BEGIN DATASET RECORDS

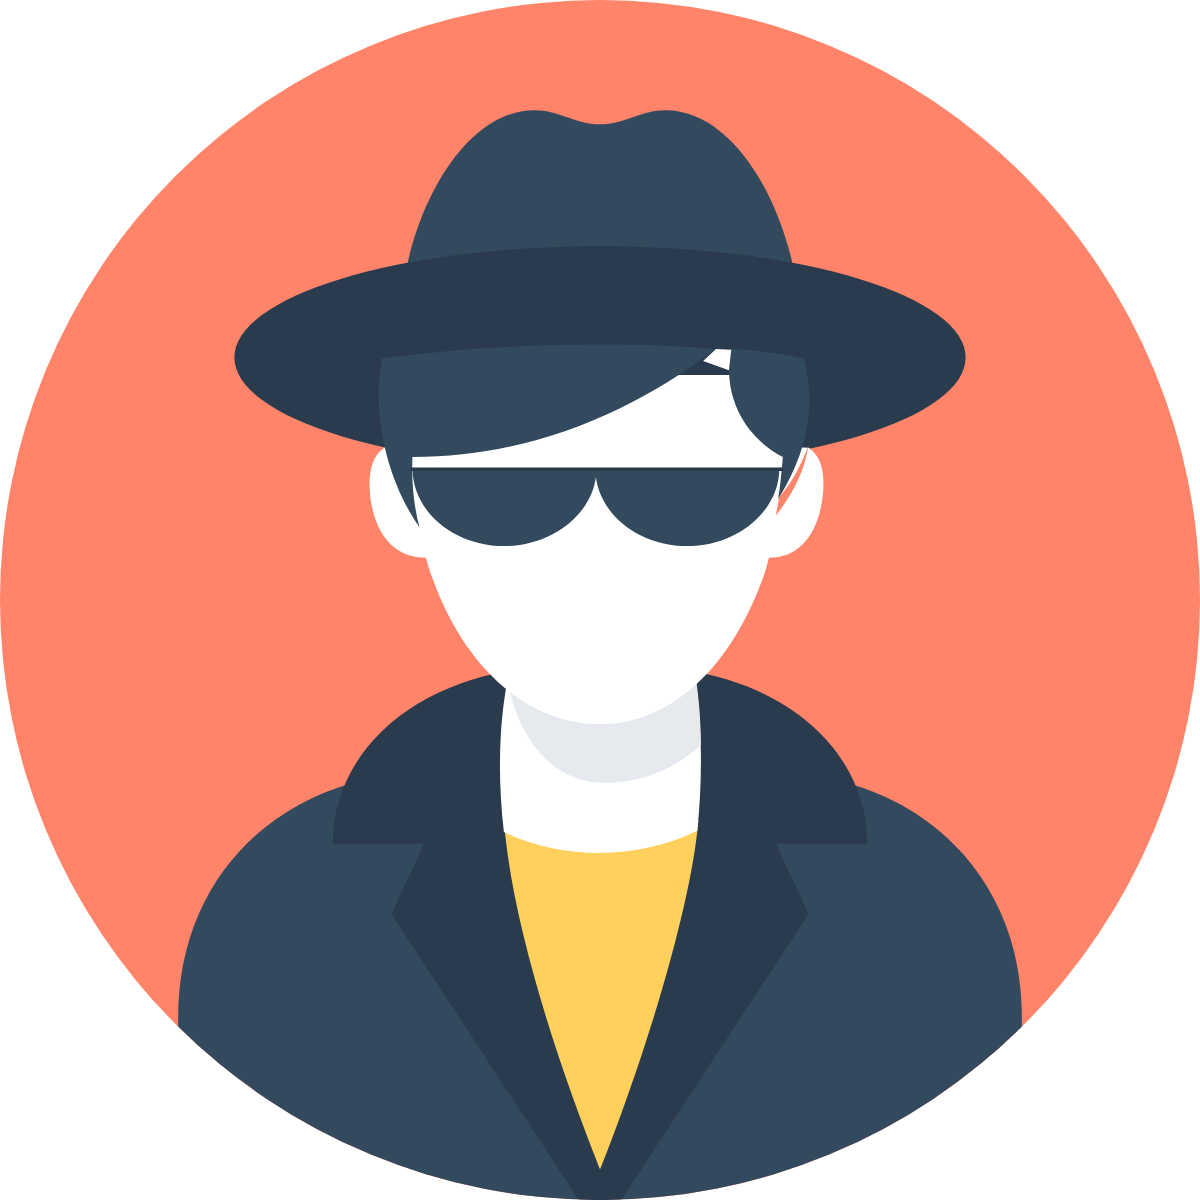
<!DOCTYPE html>
<html lang="en">
<head>
<meta charset="utf-8">
<title>Detective avatar</title>
<style>
:root {
  --page: #ffffff;
  --coral: #ff8469;
  --slate: #334a5e;
  --navy: #2b3b4e;
  --skin: #ffffff;
  --shade: #e6e9ee;
  --yellow: #ffd05b;
}
html, body { margin: 0; background: var(--page); overflow: hidden; }
.avatar { display: block; width: 1200px; height: 1200px; }
.backdrop { fill: var(--coral); }
.coat, .crown, .hair, .lens { fill: var(--slate); }
.collar, .brim, .frame { fill: var(--navy); }
.neck, .face, .ear { fill: var(--skin); }
.neck-shadow { fill: var(--shade); }
.shirt { fill: var(--yellow); }
.ear-gap { fill: var(--coral); }
</style>
</head>
<body>
<svg class="avatar" viewBox="0 0 512 512" role="img" aria-label="Detective in a wide hat, sunglasses and a dark coat">
  <defs>
    <clipPath id="badge"><circle cx="256" cy="256" r="256"/></clipPath>
    <path id="half-lens" d="M176 200H254.500C254.500 218 236.500 233 215 233S176 218 176 200Z"/>
  </defs>

  <circle class="backdrop" cx="256" cy="256" r="256"/>

  <g id="body" clip-path="url(#badge)">
    <path class="coat" d="M76 512V434C76 383 107 346 151 334H361C405 346 436 383 436 434V512Z"/>
    <path class="collar" d="M219 286C174 293 142 322 142 360H181L167 390L247 512H265L345 390L331 360H370C370 322 338 293 293 286Z"/>
    <path class="shirt" d="M215 350H298C295 385 277 446 256 499C235 446 218 390 215 350Z"/>
    <path class="neck" d="M218 284C213 303 212 330 215 355C240 367 272 367 297.500 354.500C300 330 299.500 308 296 284Z"/>
    <path class="neck-shadow" d="M217 293C223 319 238 334 258 334C274 334 288 328 299 318C299 306 298 295 296 284H219Z"/>
  </g>

  <g id="hat">
    <path class="crown" d="M172 122C178 84 200 47 228 47C239 47 245 53 256 53S273 47 284 47C312 47 334 84 340 122Z"/>
    <ellipse class="brim" cx="256" cy="152.500" rx="156" ry="47.500"/>
  </g>

  <g id="head">
    <path class="ear" d="M164 191C158 195 157 203 158 212C160 228 168 238 182 238L190 190Z"/>
    <path class="ear" d="M345 191C351 195 352 203 351 212C349 228 341 238 328 238L319 190Z"/>
    <path class="face" d="M176 160H334V205C331 224 329 238 325 248C310 288 284 309 256 309C226 309 199 286 185 248C181 238 178 224 176 205Z"/>
    <path class="ear-gap" d="M345 190C343 202 338 211 331 220L332.500 212C338 206 342 198 345 190Z"/>
    <path class="hair" d="M163 153C192 149 224 147 256 147C275 147 291 147.500 305 149C270 176 226 195 176 195C175.500 205 176.500 216 179 225C167 208 158 180 163 153Z"/>
    <path class="hair" d="M312 148.700C323 149.500 334 151 343 153C348 173 345 192 332 213C333 207 333.500 201 334 195C317 186 308 168 312 148.700Z"/>
    <path class="face" d="M305.500 148.900L312 149.200L311 158L300 154Z"/>
  </g>

  <g id="sunglasses">
    <use class="lens" href="#half-lens"/>
    <use class="lens" href="#half-lens" x="78"/>
    <path class="frame" d="M175 199.500H334V201H175Z"/>
  </g>
</svg>
</body>
</html>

END DATASET RECORDS

» **AIM OF THE EXERCISE**: Repeat everything in the records above exactly, except the pictures.

» **WRITTEN SOLUTION**:
<!DOCTYPE html>
<html lang="en">
<head>
<meta charset="utf-8">
<title>Detective avatar</title>
<style>
:root {
  --page: #ffffff;
  --coral: #ff8469;
  --slate: #334a5e;
  --navy: #2b3b4e;
  --skin: #ffffff;
  --shade: #e6e9ee;
  --yellow: #ffd05b;
}
html, body { margin: 0; background: var(--page); overflow: hidden; }
.avatar { display: block; width: 1200px; height: 1200px; }
.backdrop { fill: var(--coral); }
.coat, .crown, .hair, .lens { fill: var(--slate); }
.collar, .brim, .frame { fill: var(--navy); }
.neck, .face, .ear { fill: var(--skin); }
.neck-shadow { fill: var(--shade); }
.shirt { fill: var(--yellow); }
.ear-gap { fill: var(--coral); }
</style>
</head>
<body>
<svg class="avatar" viewBox="0 0 512 512" role="img" aria-label="Detective in a wide hat, sunglasses and a dark coat">
  <defs>
    <clipPath id="badge"><circle cx="256" cy="256" r="256"/></clipPath>
    <path id="half-lens" d="M176 200H254.500C254.500 218 236.500 233 215 233S176 218 176 200Z"/>
  </defs>

  <circle class="backdrop" cx="256" cy="256" r="256"/>

  <g id="body" clip-path="url(#badge)">
    <path class="coat" d="M76 512V434C76 383 107 346 151 334H361C405 346 436 383 436 434V512Z"/>
    <path class="collar" d="M219 286C174 293 142 322 142 360H181L167 390L247 512H265L345 390L331 360H370C370 322 338 293 293 286Z"/>
    <path class="shirt" d="M215 350H298C295 385 277 446 256 499C235 446 218 390 215 350Z"/>
    <path class="neck" d="M218 284C213 303 212 330 215 355C240 367 272 367 297.500 354.500C300 330 299.500 308 296 284Z"/>
    <path class="neck-shadow" d="M217 293C223 319 238 334 258 334C274 334 288 328 299 318C299 306 298 295 296 284H219Z"/>
  </g>

  <g id="hat">
    <path class="crown" d="M172 122C178 84 200 47 228 47C239 47 245 53 256 53S273 47 284 47C312 47 334 84 340 122Z"/>
    <ellipse class="brim" cx="256" cy="152.500" rx="156" ry="47.500"/>
  </g>

  <g id="head">
    <path class="ear" d="M164 191C158 195 157 203 158 212C160 228 168 238 182 238L190 190Z"/>
    <path class="ear" d="M345 191C351 195 352 203 351 212C349 228 341 238 328 238L319 190Z"/>
    <path class="face" d="M176 160H334V205C331 224 329 238 325 248C310 288 284 309 256 309C226 309 199 286 185 248C181 238 178 224 176 205Z"/>
    <path class="ear-gap" d="M345 190C343 202 338 211 331 220L332.500 212C338 206 342 198 345 190Z"/>
    <path class="hair" d="M163 153C192 149 224 147 256 147C275 147 291 147.500 305 149C270 176 226 195 176 195C175.500 205 176.500 216 179 225C167 208 158 180 163 153Z"/>
    <path class="hair" d="M312 148.700C323 149.500 334 151 343 153C348 173 345 192 332 213C333 207 333.500 201 334 195C317 186 308 168 312 148.700Z"/>
    <path class="face" d="M305.500 148.900L312 149.200L311 158L300 154Z"/>
  </g>

  <g id="sunglasses">
    <use class="lens" href="#half-lens"/>
    <use class="lens" href="#half-lens" x="78"/>
    <path class="frame" d="M175 199.500H334V201H175Z"/>
  </g>
</svg>
</body>
</html>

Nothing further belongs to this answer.